The hierarchy of needs consist of a 5-tier model of human needs. The bottom of the hierarchy includes basic needs, you must achieve these basic needs before being able to progress upwards towards the psychological needs. Once you have met the psychological needs it progresses towards self-actualisation which is where you achieve your full potential. Maslow believed only 2% of people reach self-actualisation (Mcleod, 2018). Carl Rogers (1902-1987) was also a humanist and agreed with the beliefs of Maslow but argued that for a person to grow they will need to have an environment that provides them with genuineness, acceptance and empathy, without these, healthy personalities and relationships will not develop as they should. Rogers (1946) believed that every person could achieve their goals, wishes, dreams and when they did so self-actualisation would take place.
Critics of the humanist theory argue that the approach is unscientific and too subjective. They argue that the very notion of free will is in direct conflict with the scientific rigour and predictability of science. In short, critics argue that observations are unverifiable, and that one cannot accurately measure or quantify results. In contrast proponents of the Humanist approach argue that it is precisely this ‘unscientific’ approach that allows a deeper understanding of individual motivations through the adoption of deeper more qualitative research.
In conclusion, we do not have to think of Psychoanalytical Theory, Behaviourism, and the Humanistic Theory as mutually exclusive or competing theories. Each theory has both positive and negative elements. To gain a greater understanding of Psychology, elements of each theory have significant insights that need to be considered. At the same time each theory has influenced Psychology and contributed to our understanding of the human mind, mental health, motivation and behaviour. From an ethical perspective we have come a long way in Psychology since the early studies outlined in this essay. Today Psychology has a Code of Ethics and Conduct, which is designed to help and guide members in how they approach research and investigations, and to protect its subjects from unethical research methodologies.
- Oxford Dictionaries | English. (2019). psychopathology | Definition of psychopathology in English by Oxford Dictionaries. [online] Available at: https://en.oxforddictionaries.com/definition/psychopathology [Accessed 20 Jan. 2019].
- McLeod, S. (2007). Psychoanalysis | Simply Psychology. [online] Simplypsychology.org. Available at: https://www.simplypsychology.org/psychoanalysis.html [Accessed 22 Jan. 2019].
- Oxford Dictionaries | English. (2019). tabula rasa | Definition of tabula rasa in English by Oxford Dictionaries. [online] Available at: https://en.oxforddictionaries.com/definition/tabula_rasa [Accessed 29 Jan. 2019].

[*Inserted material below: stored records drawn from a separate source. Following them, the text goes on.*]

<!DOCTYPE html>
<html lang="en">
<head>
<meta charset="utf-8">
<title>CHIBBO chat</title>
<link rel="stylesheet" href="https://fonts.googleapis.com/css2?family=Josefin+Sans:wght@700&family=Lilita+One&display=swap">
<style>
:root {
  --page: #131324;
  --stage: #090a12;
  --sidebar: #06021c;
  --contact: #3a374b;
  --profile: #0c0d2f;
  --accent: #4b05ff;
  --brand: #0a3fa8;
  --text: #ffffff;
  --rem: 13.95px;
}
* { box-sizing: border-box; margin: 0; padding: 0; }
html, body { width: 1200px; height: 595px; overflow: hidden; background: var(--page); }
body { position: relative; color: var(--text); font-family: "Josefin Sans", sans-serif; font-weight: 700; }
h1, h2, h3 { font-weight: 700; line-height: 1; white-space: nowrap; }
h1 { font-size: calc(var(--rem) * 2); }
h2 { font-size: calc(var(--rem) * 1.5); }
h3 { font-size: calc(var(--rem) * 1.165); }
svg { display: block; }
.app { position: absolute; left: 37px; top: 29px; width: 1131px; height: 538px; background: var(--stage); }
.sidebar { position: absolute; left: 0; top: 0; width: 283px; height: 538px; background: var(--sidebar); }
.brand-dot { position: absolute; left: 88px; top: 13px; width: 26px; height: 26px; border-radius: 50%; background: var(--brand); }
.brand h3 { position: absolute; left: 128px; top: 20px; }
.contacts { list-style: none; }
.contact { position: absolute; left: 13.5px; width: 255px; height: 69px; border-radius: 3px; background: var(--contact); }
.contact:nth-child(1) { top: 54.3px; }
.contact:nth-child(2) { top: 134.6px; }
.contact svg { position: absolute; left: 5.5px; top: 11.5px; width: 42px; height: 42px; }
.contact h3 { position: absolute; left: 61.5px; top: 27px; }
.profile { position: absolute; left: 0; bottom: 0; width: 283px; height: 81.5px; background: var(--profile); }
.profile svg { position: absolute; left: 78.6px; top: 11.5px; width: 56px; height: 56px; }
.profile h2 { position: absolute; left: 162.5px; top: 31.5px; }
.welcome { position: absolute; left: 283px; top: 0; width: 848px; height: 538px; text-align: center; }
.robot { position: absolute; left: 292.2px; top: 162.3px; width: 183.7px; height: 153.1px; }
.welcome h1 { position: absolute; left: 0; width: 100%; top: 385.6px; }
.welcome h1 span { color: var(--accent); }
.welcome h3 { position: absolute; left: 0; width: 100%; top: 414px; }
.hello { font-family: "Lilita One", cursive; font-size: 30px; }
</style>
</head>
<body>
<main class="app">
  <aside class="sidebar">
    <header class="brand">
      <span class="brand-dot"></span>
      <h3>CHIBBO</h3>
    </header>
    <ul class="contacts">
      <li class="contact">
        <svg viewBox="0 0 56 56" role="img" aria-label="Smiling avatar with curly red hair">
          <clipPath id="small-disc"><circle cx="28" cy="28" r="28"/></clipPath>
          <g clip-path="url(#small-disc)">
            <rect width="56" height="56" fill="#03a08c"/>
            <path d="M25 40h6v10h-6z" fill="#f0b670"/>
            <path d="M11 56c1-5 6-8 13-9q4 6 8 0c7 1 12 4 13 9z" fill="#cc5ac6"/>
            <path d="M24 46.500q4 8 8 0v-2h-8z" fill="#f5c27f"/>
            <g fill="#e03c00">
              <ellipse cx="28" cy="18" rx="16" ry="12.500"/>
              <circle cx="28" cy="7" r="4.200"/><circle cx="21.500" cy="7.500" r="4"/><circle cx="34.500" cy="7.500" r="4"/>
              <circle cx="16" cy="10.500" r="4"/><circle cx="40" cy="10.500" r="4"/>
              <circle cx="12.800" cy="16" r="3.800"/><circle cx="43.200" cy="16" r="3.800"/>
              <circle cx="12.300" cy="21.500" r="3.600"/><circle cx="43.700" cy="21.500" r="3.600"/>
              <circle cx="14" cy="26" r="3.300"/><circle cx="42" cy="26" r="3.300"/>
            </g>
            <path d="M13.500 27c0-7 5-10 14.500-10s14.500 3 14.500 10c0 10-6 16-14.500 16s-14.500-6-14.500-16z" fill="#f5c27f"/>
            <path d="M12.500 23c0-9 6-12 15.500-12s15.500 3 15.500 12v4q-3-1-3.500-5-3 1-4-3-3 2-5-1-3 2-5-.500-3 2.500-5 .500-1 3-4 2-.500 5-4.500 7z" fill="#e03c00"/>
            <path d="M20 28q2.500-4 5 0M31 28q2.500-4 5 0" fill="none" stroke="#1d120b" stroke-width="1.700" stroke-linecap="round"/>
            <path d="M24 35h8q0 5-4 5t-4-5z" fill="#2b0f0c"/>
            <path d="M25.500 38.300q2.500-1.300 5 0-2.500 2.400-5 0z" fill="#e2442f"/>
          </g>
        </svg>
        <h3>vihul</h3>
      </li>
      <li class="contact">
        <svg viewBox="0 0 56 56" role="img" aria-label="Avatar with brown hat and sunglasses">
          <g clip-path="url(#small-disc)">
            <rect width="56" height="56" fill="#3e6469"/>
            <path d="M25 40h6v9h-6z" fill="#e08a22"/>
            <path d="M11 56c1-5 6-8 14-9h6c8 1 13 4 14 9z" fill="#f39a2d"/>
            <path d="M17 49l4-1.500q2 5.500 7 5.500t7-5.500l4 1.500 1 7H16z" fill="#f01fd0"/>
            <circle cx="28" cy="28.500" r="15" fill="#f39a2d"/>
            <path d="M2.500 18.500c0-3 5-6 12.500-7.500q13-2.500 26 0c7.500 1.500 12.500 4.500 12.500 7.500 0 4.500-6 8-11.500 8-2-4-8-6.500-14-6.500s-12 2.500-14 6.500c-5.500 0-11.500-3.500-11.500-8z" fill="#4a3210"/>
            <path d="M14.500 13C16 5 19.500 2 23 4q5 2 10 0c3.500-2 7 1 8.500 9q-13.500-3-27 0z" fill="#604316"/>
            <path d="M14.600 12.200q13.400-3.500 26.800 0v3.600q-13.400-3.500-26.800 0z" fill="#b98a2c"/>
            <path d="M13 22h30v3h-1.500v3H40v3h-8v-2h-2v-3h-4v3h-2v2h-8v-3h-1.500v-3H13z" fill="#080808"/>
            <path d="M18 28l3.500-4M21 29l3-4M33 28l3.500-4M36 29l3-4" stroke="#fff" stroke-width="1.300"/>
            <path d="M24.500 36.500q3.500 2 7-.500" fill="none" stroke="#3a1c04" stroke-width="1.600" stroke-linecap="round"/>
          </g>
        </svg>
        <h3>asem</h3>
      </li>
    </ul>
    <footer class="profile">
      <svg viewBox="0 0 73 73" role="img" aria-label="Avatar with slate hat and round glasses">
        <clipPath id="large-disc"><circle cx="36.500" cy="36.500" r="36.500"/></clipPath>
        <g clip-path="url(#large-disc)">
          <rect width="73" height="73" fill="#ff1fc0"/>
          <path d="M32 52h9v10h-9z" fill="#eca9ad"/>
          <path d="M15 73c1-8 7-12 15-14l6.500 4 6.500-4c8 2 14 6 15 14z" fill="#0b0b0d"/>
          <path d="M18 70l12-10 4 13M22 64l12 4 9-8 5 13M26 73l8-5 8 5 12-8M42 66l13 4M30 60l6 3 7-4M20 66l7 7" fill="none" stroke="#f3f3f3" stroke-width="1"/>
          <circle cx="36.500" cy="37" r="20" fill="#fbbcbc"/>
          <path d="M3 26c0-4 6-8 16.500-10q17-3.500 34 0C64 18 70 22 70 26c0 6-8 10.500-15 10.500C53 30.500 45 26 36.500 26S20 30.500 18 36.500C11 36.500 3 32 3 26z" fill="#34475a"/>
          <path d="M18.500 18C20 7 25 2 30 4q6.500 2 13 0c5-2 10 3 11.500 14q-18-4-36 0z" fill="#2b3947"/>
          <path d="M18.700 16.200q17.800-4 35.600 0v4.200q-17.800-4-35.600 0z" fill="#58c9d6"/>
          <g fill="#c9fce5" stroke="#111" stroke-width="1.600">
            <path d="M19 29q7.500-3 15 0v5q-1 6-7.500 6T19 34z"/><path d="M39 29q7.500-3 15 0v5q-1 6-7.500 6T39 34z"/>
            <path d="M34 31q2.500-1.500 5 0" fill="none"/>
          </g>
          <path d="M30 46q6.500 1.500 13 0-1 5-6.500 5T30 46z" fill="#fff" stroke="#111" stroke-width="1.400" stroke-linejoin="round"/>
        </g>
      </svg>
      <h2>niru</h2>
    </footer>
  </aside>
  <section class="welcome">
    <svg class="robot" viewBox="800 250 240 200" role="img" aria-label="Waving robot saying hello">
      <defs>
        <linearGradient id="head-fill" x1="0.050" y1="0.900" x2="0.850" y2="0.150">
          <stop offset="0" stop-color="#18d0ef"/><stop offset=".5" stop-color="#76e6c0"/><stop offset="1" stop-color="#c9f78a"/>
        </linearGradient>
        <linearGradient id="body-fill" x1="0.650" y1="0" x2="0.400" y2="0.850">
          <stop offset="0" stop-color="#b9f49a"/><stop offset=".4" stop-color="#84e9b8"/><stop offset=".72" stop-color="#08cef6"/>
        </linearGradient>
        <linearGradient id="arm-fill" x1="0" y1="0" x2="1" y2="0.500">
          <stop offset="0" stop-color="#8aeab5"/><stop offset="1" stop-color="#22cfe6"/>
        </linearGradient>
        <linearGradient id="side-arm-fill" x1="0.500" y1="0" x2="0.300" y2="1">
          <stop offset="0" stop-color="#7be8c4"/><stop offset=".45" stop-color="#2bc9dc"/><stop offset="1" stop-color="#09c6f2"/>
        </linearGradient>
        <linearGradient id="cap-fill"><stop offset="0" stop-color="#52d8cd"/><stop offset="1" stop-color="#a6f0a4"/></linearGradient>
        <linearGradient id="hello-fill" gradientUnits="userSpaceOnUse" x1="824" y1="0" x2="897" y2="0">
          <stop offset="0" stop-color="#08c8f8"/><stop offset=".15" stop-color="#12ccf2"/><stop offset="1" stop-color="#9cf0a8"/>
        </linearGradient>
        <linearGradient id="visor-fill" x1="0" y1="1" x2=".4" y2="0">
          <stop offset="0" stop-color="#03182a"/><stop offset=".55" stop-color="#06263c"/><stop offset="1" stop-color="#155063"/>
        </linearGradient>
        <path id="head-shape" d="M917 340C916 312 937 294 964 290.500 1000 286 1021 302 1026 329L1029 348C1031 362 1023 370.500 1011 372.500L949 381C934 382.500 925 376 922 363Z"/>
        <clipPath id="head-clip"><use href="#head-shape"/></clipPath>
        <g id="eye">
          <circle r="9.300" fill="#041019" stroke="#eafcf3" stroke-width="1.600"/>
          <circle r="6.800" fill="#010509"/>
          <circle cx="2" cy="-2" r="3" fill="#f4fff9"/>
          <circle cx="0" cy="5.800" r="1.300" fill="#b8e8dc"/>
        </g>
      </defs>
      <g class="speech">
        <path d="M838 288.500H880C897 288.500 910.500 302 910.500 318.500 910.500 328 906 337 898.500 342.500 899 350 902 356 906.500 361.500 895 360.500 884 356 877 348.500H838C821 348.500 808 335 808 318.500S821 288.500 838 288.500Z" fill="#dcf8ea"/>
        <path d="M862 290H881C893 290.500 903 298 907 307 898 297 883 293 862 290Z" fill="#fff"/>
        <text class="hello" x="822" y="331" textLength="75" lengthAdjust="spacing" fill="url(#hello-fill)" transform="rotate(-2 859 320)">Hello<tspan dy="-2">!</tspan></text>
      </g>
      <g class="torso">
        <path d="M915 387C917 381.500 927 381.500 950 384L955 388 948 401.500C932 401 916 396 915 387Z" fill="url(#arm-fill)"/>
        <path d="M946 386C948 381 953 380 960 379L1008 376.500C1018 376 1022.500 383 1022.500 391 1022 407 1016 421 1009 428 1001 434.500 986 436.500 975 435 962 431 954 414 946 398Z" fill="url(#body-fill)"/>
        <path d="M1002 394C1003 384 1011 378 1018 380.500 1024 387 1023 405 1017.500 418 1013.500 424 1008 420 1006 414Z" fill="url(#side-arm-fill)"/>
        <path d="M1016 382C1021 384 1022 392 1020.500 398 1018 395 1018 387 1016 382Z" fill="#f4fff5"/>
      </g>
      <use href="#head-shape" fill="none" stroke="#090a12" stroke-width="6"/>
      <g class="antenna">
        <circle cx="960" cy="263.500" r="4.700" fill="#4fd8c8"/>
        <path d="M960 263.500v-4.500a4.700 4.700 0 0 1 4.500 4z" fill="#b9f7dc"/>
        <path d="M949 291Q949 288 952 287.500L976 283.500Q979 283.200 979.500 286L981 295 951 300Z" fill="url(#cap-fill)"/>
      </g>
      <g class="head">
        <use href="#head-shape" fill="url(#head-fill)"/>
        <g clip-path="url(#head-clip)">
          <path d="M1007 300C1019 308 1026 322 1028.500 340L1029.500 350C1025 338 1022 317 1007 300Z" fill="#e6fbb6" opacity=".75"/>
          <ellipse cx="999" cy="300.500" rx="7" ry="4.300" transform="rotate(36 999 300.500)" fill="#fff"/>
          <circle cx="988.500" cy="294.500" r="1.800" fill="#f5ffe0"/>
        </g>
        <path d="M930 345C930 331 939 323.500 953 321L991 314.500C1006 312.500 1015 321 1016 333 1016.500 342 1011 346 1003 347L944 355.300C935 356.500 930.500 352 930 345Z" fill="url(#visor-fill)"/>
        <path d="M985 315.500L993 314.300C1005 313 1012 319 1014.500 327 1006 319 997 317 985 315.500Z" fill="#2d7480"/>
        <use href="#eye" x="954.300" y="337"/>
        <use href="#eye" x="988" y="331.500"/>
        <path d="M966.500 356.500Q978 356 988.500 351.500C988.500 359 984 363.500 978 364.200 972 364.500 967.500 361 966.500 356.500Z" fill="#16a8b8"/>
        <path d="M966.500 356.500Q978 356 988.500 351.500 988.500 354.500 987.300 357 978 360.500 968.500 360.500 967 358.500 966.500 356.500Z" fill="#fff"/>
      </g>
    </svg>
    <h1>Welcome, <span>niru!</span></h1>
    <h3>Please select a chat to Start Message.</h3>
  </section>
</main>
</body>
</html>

- Mcleod, S. (2018). Maslow’s Hierarchy of Needs. [online] Simply Psychology. Available at: https://www.simplypsychology.org/maslow.html [Accessed 29 Jan. 2019].